● **TASK GOAL**:
Work through the records below and copy every line that includes "yellow".
--- RECORD SET ---
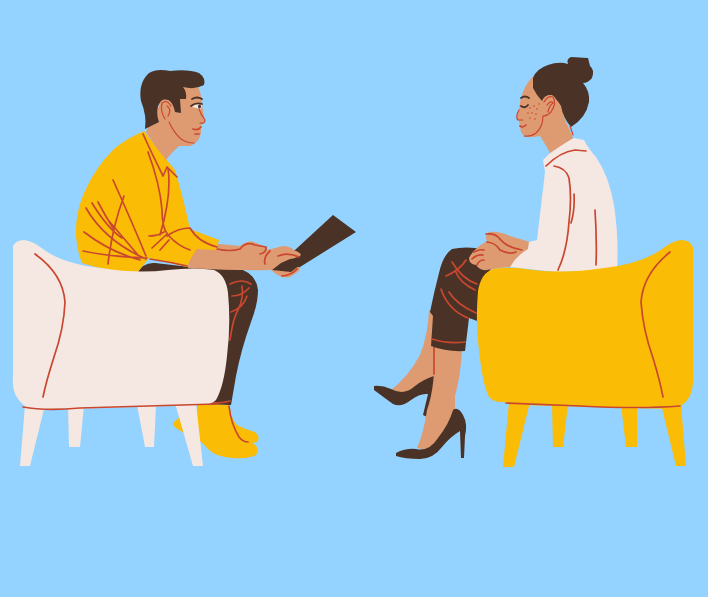
<!DOCTYPE html>
<html lang="en">
<head>
<meta charset="utf-8">
<title>Conversation in armchairs</title>
<style>
:root {
  --sky: #94d2ff;
  --yellow: #fabc05;
  --cream: #f5e8e2;
  --brown: #4a3326;
  --skin: #de9b72;
  --line: #c9472f;
}
html, body { margin: 0; height: 100%; overflow: hidden; background: var(--sky); }
.scene { display: block; width: 708px; height: 597px; background: var(--sky); }
.yellow { fill: var(--yellow); }
.cream { fill: var(--cream); }
.brown { fill: var(--brown); }
.skin { fill: var(--skin); }
.line { fill: none; stroke: var(--line); stroke-width: 1.7; stroke-linecap: round; stroke-linejoin: round; }
.fine { stroke-width: 1.2; }
.freckles { fill: var(--line); }
.feature { fill: none; stroke: var(--brown); stroke-linecap: round; stroke-width: 1.8; }
</style>
</head>
<body>
<svg class="scene" viewBox="0 0 708 597" role="img" aria-label="A man with a clipboard and a woman sit facing each other in armchairs">

  <g id="man">
    <g id="man-boots">
      <path class="yellow" d="M181 416 L174 422 Q172 425 176 428 L184 433 L196 430 Z"/>
      <path class="yellow" d="M214 404 L229 405 Q231 418 237 425 Q246 430 255 432 Q260 436 258 441 Q252 445 240 443 L220 440 Z"/>
      <path class="yellow" d="M197 404 L226 405 Q229 420 236 431 Q243 441 254 444 Q260 449 256 455 Q248 459 232 458 Q216 457 208 449 Q202 442 198 440 Z"/>
      <path class="line" d="M229 406 Q231 424 239 437 Q243 442 248 442"/>
    </g>
    <g id="man-trousers">
      <path class="brown" d="M136 274 Q143 262 155 263 L190 267 L236 268 Q256 272 258 290 Q258 304 251 322 Q241 350 236 376 L231 405 L205 404 L206 290 Z"/>
      <path class="line" d="M230 284 Q242 278 251 284 M232 296 Q242 296 249 288 M242 286 Q244 298 238 310 Q233 318 230 340 M231 312 Q243 308 247 296 M207 402 Q220 404 230 401"/>
    </g>
    <g id="clipboard">
      <path class="brown" d="M333 215 L356 232 L292 272 L275 272 Q270 268 276 263 L295 250 Z"/>
    </g>
    <g id="man-arms">
      <path class="skin" d="M210 243 L240 246 Q247 240 254 242 L266 247 Q270 258 259 263 L236 262 L206 252 Z"/>
      <path class="skin" d="M190 244 L218 250 L250 253 Q262 250 272 249 L284 246 Q293 247 294 251 Q299 252 301 255 Q299 260 291 264 L282 270 L296 266 Q301 267 299 271 L290 277 Q283 279 276 274 L271 270 Q240 271 188 268 Z"/>
      <path class="brown" d="M272 270 L277 261 L301 249 L304 262 L291 272 Z"/>
      <path class="skin" d="M264 251 L283 246 Q291 247 293 250 Q300 252 301 255 Q297 258 290 259 L281 263 L272 270 L262 268 Z"/>
      <path class="line" d="M217 249 Q230 252 240 249 Q246 241 255 245 L266 247 Q267 252 260 254 M270 251 Q263 257 265 264 M278 256 Q288 252 299 257 M282 276 Q292 275 297 269"/>
    </g>
    <g id="man-sweater">
      <path class="yellow" d="M144 131 Q128 138 115 148 Q96 166 84 193 Q75 214 76 236 Q77 251 82 263 Q108 272 138 272 Q144 264 149 258 L187 267 Q192 255 197 249 L216 250 L219 240 L190 229 Q184 202 179 184 L175 170 L165 158 Z"/>
      <path class="line" d="M143 134 Q152 154 163 176 L167 167 L177 177 M148 152 Q160 184 162 210 Q162 228 168 235 Q178 246 190 250 M168 168 Q172 195 160 235 M113 180 Q132 222 146 256 M124 196 Q112 228 108 264 M86 208 Q105 241 146 259 M92 203 Q108 229 122 238 M98 202 Q106 217 113 228 M83 251 Q112 257 147 258 M84 232 Q110 252 140 260 M109 221 L138 255 M167 236 Q178 228 190 228 Q198 242 217 247 M149 236 Q158 236 164 232 M152 248 L166 235 M160 250 L169 240 M150 259 Q170 262 187 266"/>
    </g>
    <g id="man-head">
      <path class="skin" d="M157 108 L183 85 L198 86 Q201 94 202 101 Q202 109 204 116 Q206 123 201 125 L201 133 Q199 143 190 146 L179 146 Q172 152 166 160 Q155 147 146 132 Z"/>
      <path class="brown" d="M145 129 Q147 116 141 101 Q138 83 149 73 Q157 68 170 71 Q188 69 199 73 Q206 78 204 85 Q195 90 183 87 Q187 92 186 99 L180 99 L181 113 L175 112 Q173 102 168 100 Q161 99 158 106 Q156 114 159 122 Z"/>
      <path class="skin" d="M172 104 Q167 97 161 101 Q156 108 161 118 Q165 125 171 122 Z"/>
      <path class="line fine" d="M171 106 Q167 99 162 103 Q160 111 165 119 M167 106 Q172 109 168 116 M169 122 Q174 133 181 139 Q187 143 194 143 M199 109 Q201 115 205 120 Q205 124 200 123"/>
      <path class="feature" d="M192 99 Q197 96 202 99"/>
      <path class="cream" d="M192 107 Q196 102 202 105 L201 109 Z"/>
      <ellipse class="brown" cx="199.500" cy="106.500" rx="1.500" ry="2"/>
      <path class="feature" stroke-width="1" d="M191 106 Q196 102 202 104"/>
      <path class="line" d="M193 129 Q198 131 201 127 M195 134 L199 134"/>
    </g>
  </g>

  <g id="cream-armchair">
    <path class="cream" d="M25 405 L45 405 L30 466 H20 Z M68 405 H84 L80 447 H69 Z M137 405 H156 L154 447 H145 Z M175 403 H196 L203 466 H193 Z"/>
    <path class="cream" d="M13 246 Q16 240 24 240 Q33 241 43 249 Q63 264 101 268 Q137 274 168 270 Q195 267 214 270 Q226 275 228 293 Q231 324 227 356 Q224 386 216 400 Q211 405 202 405 L35 410 Q22 408 15 394 Q12 386 13 375 Z"/>
    <path class="line" d="M35 254 Q63 274 65 302 Q64 328 54 357 Q46 382 43 397 M23 407 Q45 411 80 408 L216 404"/>
  </g>

  <g id="woman">
    <g id="woman-far-leg">
      <path class="skin" d="M429 310 L440 312 L436 379 L428 386 Q412 391 398 394 L390 391 Q408 377 420 355 Q428 335 429 310 Z"/>
      <path class="brown" d="M374 386 Q382 385 391 389 Q404 396 415 386 Q424 379 434 376 L434 392 L427 417 L423 415 L428 394 Q420 393 411 400 Q401 408 393 404 Q382 396 374 390 Z"/>
    </g>
    <g id="woman-near-leg">
      <path class="skin" d="M434 345 L462 348 Q461 375 455 396 L455 420 Q447 438 427 450 L417 448 Q424 432 427 410 Q436 385 434 345 Z"/>
      <path class="line" d="M434 347 V374"/>
      <path class="brown" d="M396 453 Q406 448 416 449 Q429 452 438 438 Q449 424 453 410 Q458 406 463 415 Q468 424 465 436 L464 458 H461 L460 431 Q450 437 442 447 Q433 459 420 459 Q405 459 396 456 Z"/>
    </g>
    <g id="woman-trousers">
      <path class="brown" d="M484 249 Q465 246 452 249 Q443 255 439 273 Q434 292 430 312 L433 316 L431 346 Q446 352 465 351 L469 318 L480 322 L492 262 Z"/>
      <path class="line" d="M432 339 Q447 344 465 342 M452 262 Q462 279 477 284 M446 276 Q460 270 466 260 M456 272 Q459 282 475 290 M449 292 Q456 304 476 313 M441 289 Q448 310 468 318"/>
    </g>
    <g id="woman-hands">
      <path class="skin" d="M530 242 L510 236 Q498 231 489 232 Q484 235 487 241 Q473 249 469 258 Q469 264 476 265 Q480 271 487 270 Q497 268 511 267 L527 252 Z"/>
      <path class="line" d="M486 234 Q495 233 499 238 Q507 248 522 250 M487 242 Q496 243 500 250 Q509 255 516 252 M474 252 Q480 249 484 250 M472 259 Q477 254 483 255 M477 265 Q479 260 484 260"/>
    </g>
    <g id="woman-blouse">
      <path class="cream" d="M543 160 Q555 147 574 138 L584 140 Q588 148 596 157 Q609 176 614 205 Q619 238 617 270 L556 272 L510 267 Q516 256 528 249 L529 242 L537 240 Q541 206 545 172 Z"/>
      <path class="line" d="M546 166 Q560 152 575 150 L586 151 M554 166 Q566 168 569 178 Q572 197 569 222 Q567 251 558 270 M574 194 Q575 210 571 223 M595 210 Q597 240 596 265"/>
    </g>
    <g id="woman-head">
      <path class="skin" d="M536 74 Q527 81 523 92 Q519 103 519 111 Q515 117 519 121 L521 132 Q524 138 533 137 L540 136 Q546 145 550 153 Q562 145 573 138 L563 115 L560 82 Z"/>
      <path class="brown" d="M533 78 Q536 69 548 65 Q559 61 568 64 Q566 59 571 57 L588 58 L590 66 Q595 70 592 78 Q588 83 583 83 Q590 91 589 102 Q586 118 571 127 Q563 118 561 106 Q557 98 549 95 Q544 96 542 101 Q537 96 533 88 Z"/>
      <path class="skin" d="M543 102 Q545 94 552 95 Q559 99 556 108 Q551 117 544 116 Z"/>
      <path class="line fine" d="M544 102 Q548 95 553 97 Q557 103 551 112 Q547 116 543 116 M547 105 Q551 100 553 103 Q549 106 548 112 M543 116 Q543 127 536 133 Q531 137 524 136 M519 110 Q515 117 518 120 L523 120 M570 126 L573 135"/>
      <path class="feature" stroke-width="2.500" d="M521 98 Q525 95 529 98"/>
      <path class="feature" d="M521 106 Q525 109 528 105"/>
      <path class="line" d="M520 126 Q523 128 526 125"/>
      <g class="freckles">
        <circle cx="530" cy="108" r=".8"/><circle cx="534" cy="106" r=".8"/><circle cx="537" cy="109" r=".8"/>
        <circle cx="528" cy="113" r=".8"/><circle cx="532" cy="113" r=".8"/><circle cx="536" cy="114" r=".8"/>
        <circle cx="530" cy="118" r=".8"/><circle cx="535" cy="119" r=".8"/><circle cx="539" cy="104" r=".8"/>
      </g>
    </g>
  </g>

  <g id="yellow-armchair">
    <path class="yellow" d="M509 402 H530 L514 467 H503 Z M552 404 H568 L563 447 H553 Z M621 405 H637 L637 447 H626 Z M661 404 H681 L686 466 H676 Z"/>
    <path class="yellow" d="M693 248 Q691 240 681 240 Q672 241 662 249 Q641 264 604 268 Q566 274 533 270 Q510 266 493 269 Q481 273 478 291 Q475 326 480 359 Q483 385 489 397 Q493 402 502 402 L520 405 L671 409 Q684 407 690 396 Q694 386 693 375 Z"/>
    <path class="line" d="M670 252 Q643 274 641 302 Q643 330 653 358 Q660 381 663 397 M506 403 L580 406 Q640 409 680 406"/>
  </g>
</svg>
</body>
</html>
---
● **SOLVED EXERCISE**:
  --yellow: #fabc05;
.yellow { fill: var(--yellow); }
      <path class="yellow" d="M181 416 L174 422 Q172 425 176 428 L184 433 L196 430 Z"/>
      <path class="yellow" d="M214 404 L229 405 Q231 418 237 425 Q246 430 255 432 Q260 436 258 441 Q252 445 240 443 L220 440 Z"/>
      <path class="yellow" d="M197 404 L226 405 Q229 420 236 431 Q243 441 254 444 Q260 449 256 455 Q248 459 232 458 Q216 457 208 449 Q202 442 198 440 Z"/>
      <path class="yellow" d="M144 131 Q128 138 115 148 Q96 166 84 193 Q75 214 76 236 Q77 251 82 263 Q108 272 138 272 Q144 264 149 258 L187 267 Q192 255 197 249 L216 250 L219 240 L190 229 Q184 202 179 184 L175 170 L165 158 Z"/>
  <g id="yellow-armchair">
    <path class="yellow" d="M509 402 H530 L514 467 H503 Z M552 404 H568 L563 447 H553 Z M621 405 H637 L637 447 H626 Z M661 404 H681 L686 466 H676 Z"/>
    <path class="yellow" d="M693 248 Q691 240 681 240 Q672 241 662 249 Q641 264 604 268 Q566 274 533 270 Q510 266 493 269 Q481 273 478 291 Q475 326 480 359 Q483 385 489 397 Q493 402 502 402 L520 405 L671 409 Q684 407 690 396 Q694 386 693 375 Z"/>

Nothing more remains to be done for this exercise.